What if you don’t know which allele is mutant? For example, what if you’re presented with two true-breeding frogs: one that is gold and one that is yellow. If you don’t know what the predominant colour in nature is you can’t know which one is mutant. If you crossed them and all the progeny are gold, then you know the dominant allele encodes a protein to make it gold. The recessive, therefore, is “yellow” and you should name the gene “y” after the recessive phenotype. This means the dominant allele would be “Y”. Your offspring would therefore be Yy and the gold parent would be YY. The yellow parent would be yy. Image of dominant and recessive flower phenotypes (purple is dominant, white is recessive)

Figure 2 from the Appendix shows purple and white flowers. . If we note the genotypes, we can see that the het (middle) shows the same colour as the purple parent; thus purple is dominant. "Albino" is a good name for the white mutant phenotype, so let's call the recessive allele a.

This means that the wild-type allele, which is dominant, would be indicated as A.

This means that the gene NAME is albino, and in our system there are two alleles for the albino gene; the mutant allele, causing albinism, and the wild-type, which allows normal colour.

Let’s always choose a letter based on the mutant phenotype for our gene symbol. If we are presented with a ladybug mutant that is small, we might choose “d” for “dwarf”. Geneticists sometimes set up a research program based on unusual phenotypes of the organism they are studying. The fact that a mutant phenotype that is heritable exists tells us that there is a genetic control for the trait and that it might be isolated in the lab. When you look at your classmates, you don’t necessarily note that none of them has an arm growing from the tops of their heads. If one student had this trait, however, you couldn’t help but notice it. If you found out it showed up in that student’s ancestry in a predictable fashion, you might reasonably suggest that there is a genetic basis for that. If it happened to be controlled by a single gene, you might call the gene “extra arm” or “arm head”. If it happened to be a dominant trait, you might use the letter “X” (for “Xtra”) or “A” (for “Arm) for the mutant allele. The wild type allele would be “x” or “a”, respectively.

When you’re writing down gene symbols for homework or on an exam, be sure to make the characters distinct. A typewritten “y” is easy to distinguish from the upper case “Y” but not as easy when writing it down. Instructors who ask you to show your work need to be able to follow your logic train. More important than that is YOU have to be able to follow your own reasoning. Students often switch symbols and come up with an answer that is inconsistent with the data given because of this.
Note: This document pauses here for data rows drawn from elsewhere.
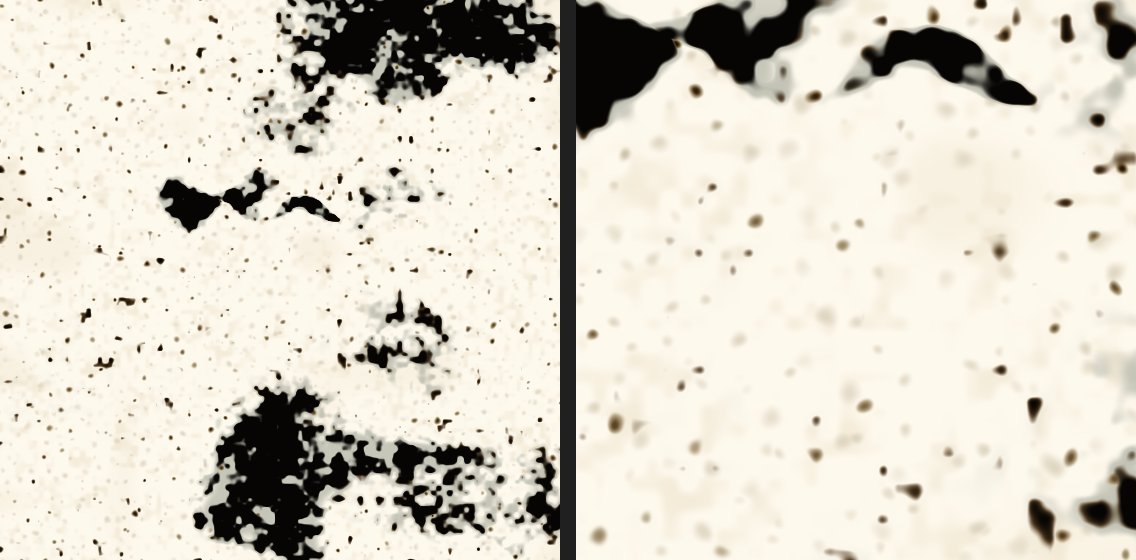
Left: the whole. Right: its middle third, enlarged.
Reproduce this texture procedurally as a Shadertoy shader.

```glsl
const vec3 PAPER = vec3(0.994, 0.975, 0.928);
const vec3 PAPER_TAN = vec3(0.92, 0.87, 0.77);
const vec3 HALO = vec3(0.765, 0.765, 0.715);
const vec3 TAN_RIM = vec3(0.63, 0.56, 0.42);
const vec3 BROWN = vec3(0.34, 0.24, 0.12);
const vec3 GREY = vec3(0.36, 0.36, 0.33);
const vec3 INK = vec3(0.025, 0.020, 0.014);

const float GRAIN_SCALE = 56.0;
const float CLUMP_SCALE = 25.0;
const float CLUMP_DEPTH = 0.46;
const float INK_LEVEL = 0.81;
const float EDGE_SOFTNESS = 0.11;
const float WARP = 0.07;
const float SPECK_GRID = 40.0;
const float SPECK_CHANCE = 0.15;

// Ink patches: centre, radii; then how densely each one is covered
const int PATCHES = 11;
const vec4 PATCH[PATCHES] = vec4[](
    vec4(0.67, 0.95, 0.17, 0.11), vec4(0.88, 0.98, 0.10, 0.11),
    vec4(0.34, 0.62, 0.055, 0.040), vec4(0.43, 0.65, 0.05, 0.020),
    vec4(0.54, 0.637, 0.04, 0.014), vec4(0.70, 0.63, 0.11, 0.045),
    vec4(0.71, 0.39, 0.11, 0.08), vec4(0.49, 0.12, 0.11, 0.16),
    vec4(0.67, 0.17, 0.17, 0.05), vec4(0.88, 0.12, 0.20, 0.10),
    vec4(0.54, 0.78, 0.10, 0.08));
const float COVER[PATCHES] = float[](
    0.41, 0.43, 0.72, 0.36, 0.44, 0.17, 0.20, 0.45, 0.40, 0.20, 0.16);

float hash(vec2 cell) {
    vec3 q = fract(vec3(cell.xyx) * 0.1031);
    q += dot(q, q.yzx + 33.33);
    return fract((q.x + q.y) * q.z);
}

float noise(vec2 p) {
    vec2 i = floor(p), f = fract(p);
    f = f * f * (3.0 - 2.0 * f);
    return mix(mix(hash(i), hash(i + vec2(1, 0)), f.x),
               mix(hash(i + vec2(0, 1)), hash(i + vec2(1, 1)), f.x), f.y);
}

// Broad distribution of ink over the sheet
float inkDensity(vec2 p) {
    vec2 bend = vec2(noise(p * 13.0 + 5.0), noise(p * 13.0 + 71.0)) - 0.5;
    p += WARP * bend;
    float density = 0.0;
    for (int i = 0; i < PATCHES; i++) {
        float d = length((p - PATCH[i].xy) / PATCH[i].zw);
        density = max(density, COVER[i] * (1.0 - smoothstep(0.55, 1.35, d)));
    }
    return density + 0.07 * (noise(p * 7.0 + 40.0) - 0.5);
}

// Scattered dots: x is dark cover, y is faint tan cover
vec2 specks(vec2 p) {
    vec2 g = p * SPECK_GRID, cell = floor(g), cover = vec2(0.0);
    for (int y = -1; y <= 1; y++)
    for (int x = -1; x <= 1; x++) {
        vec2 c = cell + vec2(x, y);
        vec2 centre = c + vec2(hash(c + 11.0), hash(c + 57.0));
        float radius = mix(0.12, 0.25, pow(hash(c + 93.0), 2.0));
        float dotMask = 1.0 - smoothstep(0.1 * radius, 1.5 * radius, length(g - centre));
        float pick = hash(c + 131.0);
        float strength = mix(0.25, 1.0, hash(c + 177.0));
        if (pick < SPECK_CHANCE) cover.x = max(cover.x, dotMask * strength);
        else if (pick < 0.8) cover.y = max(cover.y, dotMask * strength);
    }
    return cover;
}

void mainImage(out vec4 fragColor, in vec2 fragCoord) {
    vec2 p = fragCoord / iResolution.y;

    // Mottled paper
    float mottle = 0.6 * noise(p * 95.0 + 20.0) + 0.4 * noise(p * 38.0 + 8.0);
    vec3 color = mix(PAPER, PAPER_TAN, 0.5 * smoothstep(0.5, 0.95, mottle));
    color = mix(color, PAPER_TAN, 0.3 * smoothstep(0.72, 0.95, noise(p * 9.0 + 3.0)));

    // Loose specks
    vec2 dots = specks(p + 0.004 * vec2(noise(p * 90.0), noise(p * 90.0 + 31.0)));
    color = mix(color, PAPER_TAN * 0.9, 0.7 * dots.y);
    color = mix(color, TAN_RIM, smoothstep(0.0, 0.5, dots.x));
    color = mix(color, BROWN, smoothstep(0.4, 0.8, dots.x));
    color = mix(color, INK, 0.7 * smoothstep(0.7, 1.0, dots.x));

    // Broken ink, clumped inside the patches
    float density = inkDensity(p);
    float inside = smoothstep(0.03, 0.22, density);
    float clump = inside * CLUMP_DEPTH * (noise(p * CLUMP_SCALE + 63.0) - 0.5);
    float grain = 0.55 * noise(p * GRAIN_SCALE) + 0.45 * noise(p * GRAIN_SCALE * 1.8 + 17.0);
    float level = grain + density + clump - 0.09 * (1.0 - inside);

    // Grey fringes and pockets, warm rims outside and neutral rims inside
    float fringe = smoothstep(0.45, 0.70, level) * smoothstep(0.0, 0.17, density);
    float pocket = 0.95 * smoothstep(0.2, 0.36, density + 0.3 * clump);
    color = mix(color, min(color, HALO), max(fringe, pocket));
    vec3 rim = mix(BROWN, GREY, smoothstep(0.1, 0.3, density));
    color = mix(color, rim, smoothstep(INK_LEVEL - 1.0 * EDGE_SOFTNESS, INK_LEVEL, level));
    color = mix(color, INK, smoothstep(INK_LEVEL - 0.5 * EDGE_SOFTNESS, INK_LEVEL + 0.5 * EDGE_SOFTNESS, level));

    fragColor = vec4(color, 1.0);
}
```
Consider underlining your capitals or putting a line through one of them to make it distinct (e.g. Y for the dominant allele; y for the recessive).
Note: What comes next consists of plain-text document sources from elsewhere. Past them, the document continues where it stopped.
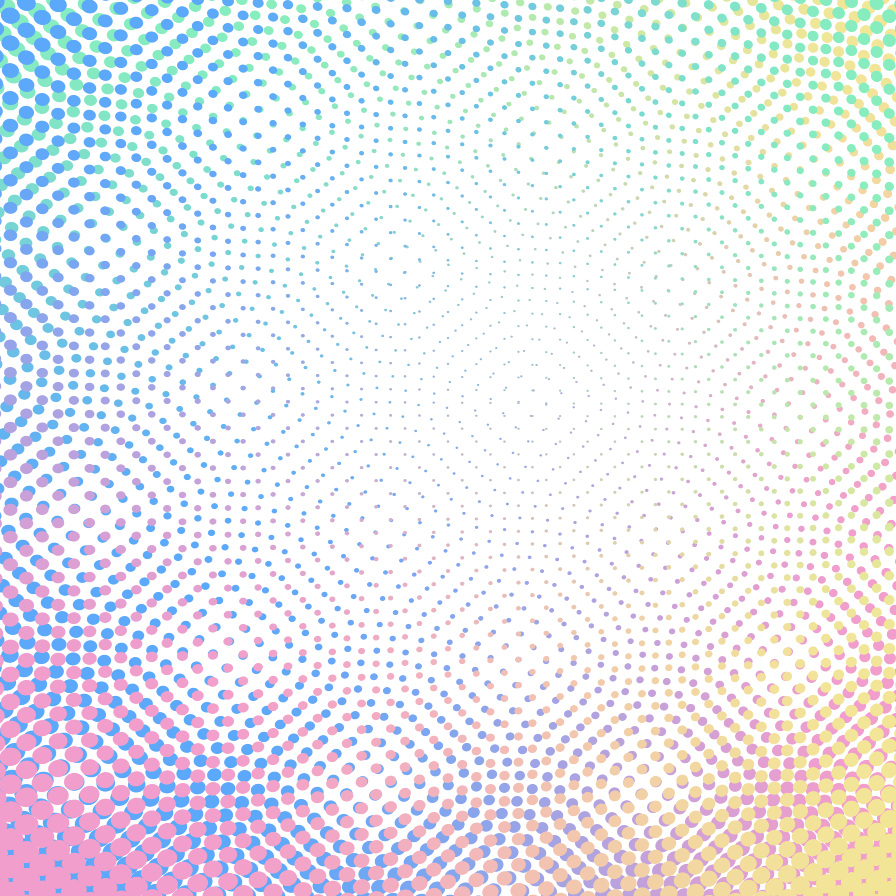
A WebGL 1 fragment shader for this background:

```glsl
precision highp float;

uniform vec2 u_resolution;

const vec3 BLUE = vec3(0.36, 0.66, 0.98);
const vec3 GREEN = vec3(0.53, 0.93, 0.75);
const vec3 YELLOW = vec3(0.95, 0.90, 0.59);
const vec3 PINK = vec3(0.95, 0.62, 0.80);

mat2 rotation(float angle) {
  float c = cos(angle), s = sin(angle);
  return mat2(c, s, -s, c);
}

// Nearest point of a staggered lattice: integer pairs with an even sum
vec2 nearestDot(vec2 p) {
  vec2 diagonal = floor(vec2(p.x + p.y, p.x - p.y) * 0.5 + 0.5);
  return vec2(diagonal.x + diagonal.y, diagonal.x - diagonal.y);
}

// Dots swell away from a calm spot right of and above the middle
float dotRadius(vec2 center) {
  float reach = length(center - vec2(4.6, 6.2)) / 53.0;
  return 0.08 + 0.87 * pow(reach, 2.2);
}

vec3 cornerBlend(vec3 bottomLeft, vec3 bottomRight, vec3 topLeft, vec3 topRight, vec2 t) {
  return mix(mix(bottomLeft, bottomRight, t.x), mix(topLeft, topRight, t.x), t.y);
}

float dotMask(vec2 p, vec2 center, float pixel) {
  float edge = length(p - center) - dotRadius(center);
  return 1.0 - smoothstep(-0.6 * pixel, 0.6 * pixel, edge);
}

void main() {
  float side = min(u_resolution.x, u_resolution.y);
  vec2 q = (gl_FragCoord.xy - 0.5 * u_resolution) / side;

  // Tilted plane that recedes to the right
  float depth = 1.0 - 0.123 * q.x;
  vec2 plane = q * vec2(62.95, 69.2) / depth - vec2(0.0, 0.5);
  float pixel = 66.0 / (side * depth);

  // The back lattice is turned slightly, which makes the rings
  vec2 pivot = vec2(6.0, 3.0);
  mat2 turn = rotation(0.1);
  vec2 turned = turn * (plane - pivot) + pivot;
  vec2 backDot = (nearestDot(turned) - pivot) * turn + pivot;
  vec2 frontDot = nearestDot(plane);

  // Each layer spreads the four hues over different corners
  vec2 backPlace = backDot / 66.0 + 0.5;
  vec2 backBlend = smoothstep(vec2(0.25, 0.35), vec2(1.0), backPlace);
  vec3 backColor = cornerBlend(BLUE, PINK, GREEN, YELLOW, backBlend);

  vec2 frontPlace = frontDot / 66.0 + 0.5;
  vec2 frontBlend = smoothstep(vec2(0.2), vec2(1.0, 0.9), frontPlace);
  vec3 frontColor = cornerBlend(PINK, YELLOW, BLUE, GREEN, frontBlend);

  vec3 color = vec3(1.0);
  color = mix(color, backColor, dotMask(plane, backDot, pixel));
  color = mix(color, frontColor, dotMask(plane, frontDot, pixel));
  gl_FragColor = vec4(color, 1.0);
}
```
Lesson 2 - Basic Nomenclature

There are many ways to name genes.  The first rule is that both the wild-type and mutant, or dominant and recessive, must be identifiably linked to each other.  For example, if you're looking at a curly-haired mutation, the allele responsible could be called "c" for curly, and the wild-type allele could be called "C". Hint:  be sure that hand-written symbols are distinct!
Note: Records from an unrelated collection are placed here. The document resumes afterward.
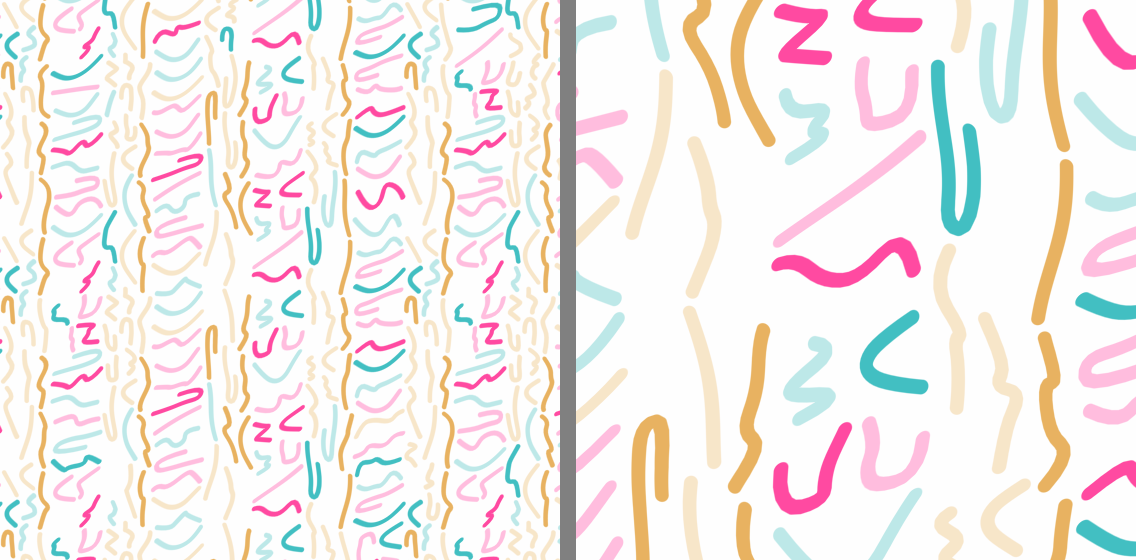
Left: the whole. Right: its middle third, enlarged.
Reproduce this pattern procedurally as a Shadertoy shader.

```glsl
const vec3 PINK = vec3(1.0, 0.29, 0.63);
const vec3 BLUSH = vec3(1.0, 0.74, 0.87);
const vec3 TEAL = vec3(0.26, 0.75, 0.76);
const vec3 MIST = vec3(0.74, 0.91, 0.91);
const vec3 CREAM = vec3(0.97, 0.90, 0.79);
const vec3 GOLD = vec3(0.91, 0.70, 0.38);

float hash(vec3 p) {
    p = fract(p * vec3(0.1031, 0.1130, 0.0973) + 0.137);
    p += dot(p, p.yzx + 33.33);
    return fract((p.x + p.y) * p.z);
}

float segmentDistance(vec2 p, vec2 a, vec2 b) {
    vec2 ab = b - a;
    return length(p - a - ab * clamp(dot(p - a, ab) / max(dot(ab, ab), 1e-9), 0.0, 1.0));
}

// Control point in a box of -1 to 1: x runs along the stroke, y across it
vec2 controlPoint(int i, vec3 seed, float style) {
    float t = float(i) / 5.0;
    float r = hash(seed + vec3(1.7, 3.1, 5.3) * float(i + 1));
    float side = hash(seed + 0.61) < 0.5 ? -1.0 : 1.0;
    if (style < 0.3) {                       // hook
        if (i == 5) return vec2(0.1 - 0.4 * r, -side);
        if (i == 4) return vec2(1.0, -side);
        return vec2(-1.0 + 0.66 * float(i), side * (0.35 + 0.65 * r));
    }
    float s = 2.0 * t - 1.0;
    if (style < 0.45) return vec2(s, 2.0 * s * s - 1.0);   // bowl
    if (style < 0.57) return vec2(s, s * 0.9);             // slant
    float kink = (i == 0 || i == 5) ? 0.0 : 0.5 * (r - 0.5);
    return vec2(s + kink, clamp(3.4 * fract(r * 7.31) - 1.7, -1.0, 1.0));
}

// Distance to a quadratic spline that stays inside its box
float strokeDistance(vec2 p, vec2 halfBox, vec3 seed) {
    if (halfBox.x < halfBox.y) {
        p = p.yx;
        halfBox = halfBox.yx;
    }
    if (hash(seed + 0.29) < 0.5) p.x = -p.x;
    float style = hash(seed + 0.83);
    if (halfBox.y < 0.009) style = 0.4 + 0.6 * style;
    vec2 previous = controlPoint(0, seed, style) * halfBox;
    float d = 1.0;
    for (int i = 1; i < 5; i++) {
        vec2 middle = controlPoint(i, seed, style) * halfBox;
        vec2 next = controlPoint(i + 1, seed, style) * halfBox;
        vec2 start = previous;
        vec2 end = i == 4 ? next : 0.5 * (middle + next);
        vec2 from = start;
        for (int k = 1; k <= 5; k++) {
            float t = float(k) / 5.0;
            vec2 to = mix(mix(start, middle, t), mix(middle, end, t), t);
            d = min(d, segmentDistance(p, from, to));
            from = to;
        }
        previous = end;
    }
    return d;
}

vec3 strokeColour(int zone, float r) {
    if (zone == 0) return r < 0.9 ? GOLD : CREAM;
    if (zone == 1) return r < 0.31 ? PINK : r < 0.61 ? BLUSH : r < 0.81 ? TEAL : r < 0.94 ? MIST : CREAM;
    return r < 0.64 ? CREAM : r < 0.84 ? MIST : r < 0.95 ? TEAL : GOLD;
}

void mainImage(out vec4 fragColor, in vec2 fragCoord) {
    vec2 p = fragCoord / iResolution.y;

    // Gentle warp with the period of the four by four cell tile
    vec2 phase = 6.28318 * p / vec2(0.72, 0.418);
    p += 0.0035 * vec2(sin(3.0 * phase.y + phase.x), sin(3.0 * phase.x - phase.y));

    // Each column holds a narrow lane, a wide stack and a pair of lanes
    vec2 cellSize = vec2(0.18, 0.1045);
    vec2 cell = (p - vec2(0.065, 0.055)) / cellSize;
    float x = fract(cell.x) * cellSize.x;
    int zone = x < 0.026 ? 0 : x < 0.118 ? 1 : 2;
    float zoneStart = zone == 0 ? 0.0 : zone == 1 ? 0.026 : 0.118;
    float zoneWidth = zone == 0 ? 0.026 : zone == 1 ? 0.092 : 0.062;
    float across = (x - zoneStart) / zoneWidth;
    if (zone == 1) cell.y -= 0.28 * (across - 0.5);
    if (zone == 2) cell.y += 0.5 + 0.37 * floor(across * 2.0);

    // Most cells repeat with the tile, a few go their own way
    vec2 id = floor(cell);
    vec2 tileId = mod(id, 4.0);
    if (hash(vec3(id + 40.0, 9.0)) < 0.15) tileId = id + 60.0;
    vec3 cellSeed = vec3(tileId * 3.7 + 5.0, float(zone) * 11.3 + 2.0);

    // Split the cell into boxes of one stroke each
    float split = hash(cellSeed);
    vec2 grid = vec2(1.0);
    if (zone == 1) grid = split < 0.55 ? vec2(1, 3) : split < 0.75 ? vec2(1, 2) : vec2(2, 2);
    if (zone == 2) grid = vec2(2.0, split < 0.6 ? 1.0 : 2.0);
    vec2 inner = vec2(across, fract(cell.y)) * grid;
    vec2 box = vec2(zoneWidth, cellSize.y) / grid;
    vec3 seed = cellSeed + vec3(floor(inner) * 17.9, 4.3);
    float d = strokeDistance((fract(inner) - 0.5) * box, 0.5 * box - 0.0062, seed);

    float edge = 0.8 / iResolution.y;
    float ink = 1.0 - smoothstep(0.0041 - edge, 0.0041 + edge, d);
    if (hash(seed + 0.47) < 0.05) ink = 0.0;
    vec3 colour = mix(vec3(0.995), strokeColour(zone, hash(seed + 0.13)), ink);
    fragColor = vec4(colour, 1.0);
}
```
This module shows a simple single-letter method of naming genes.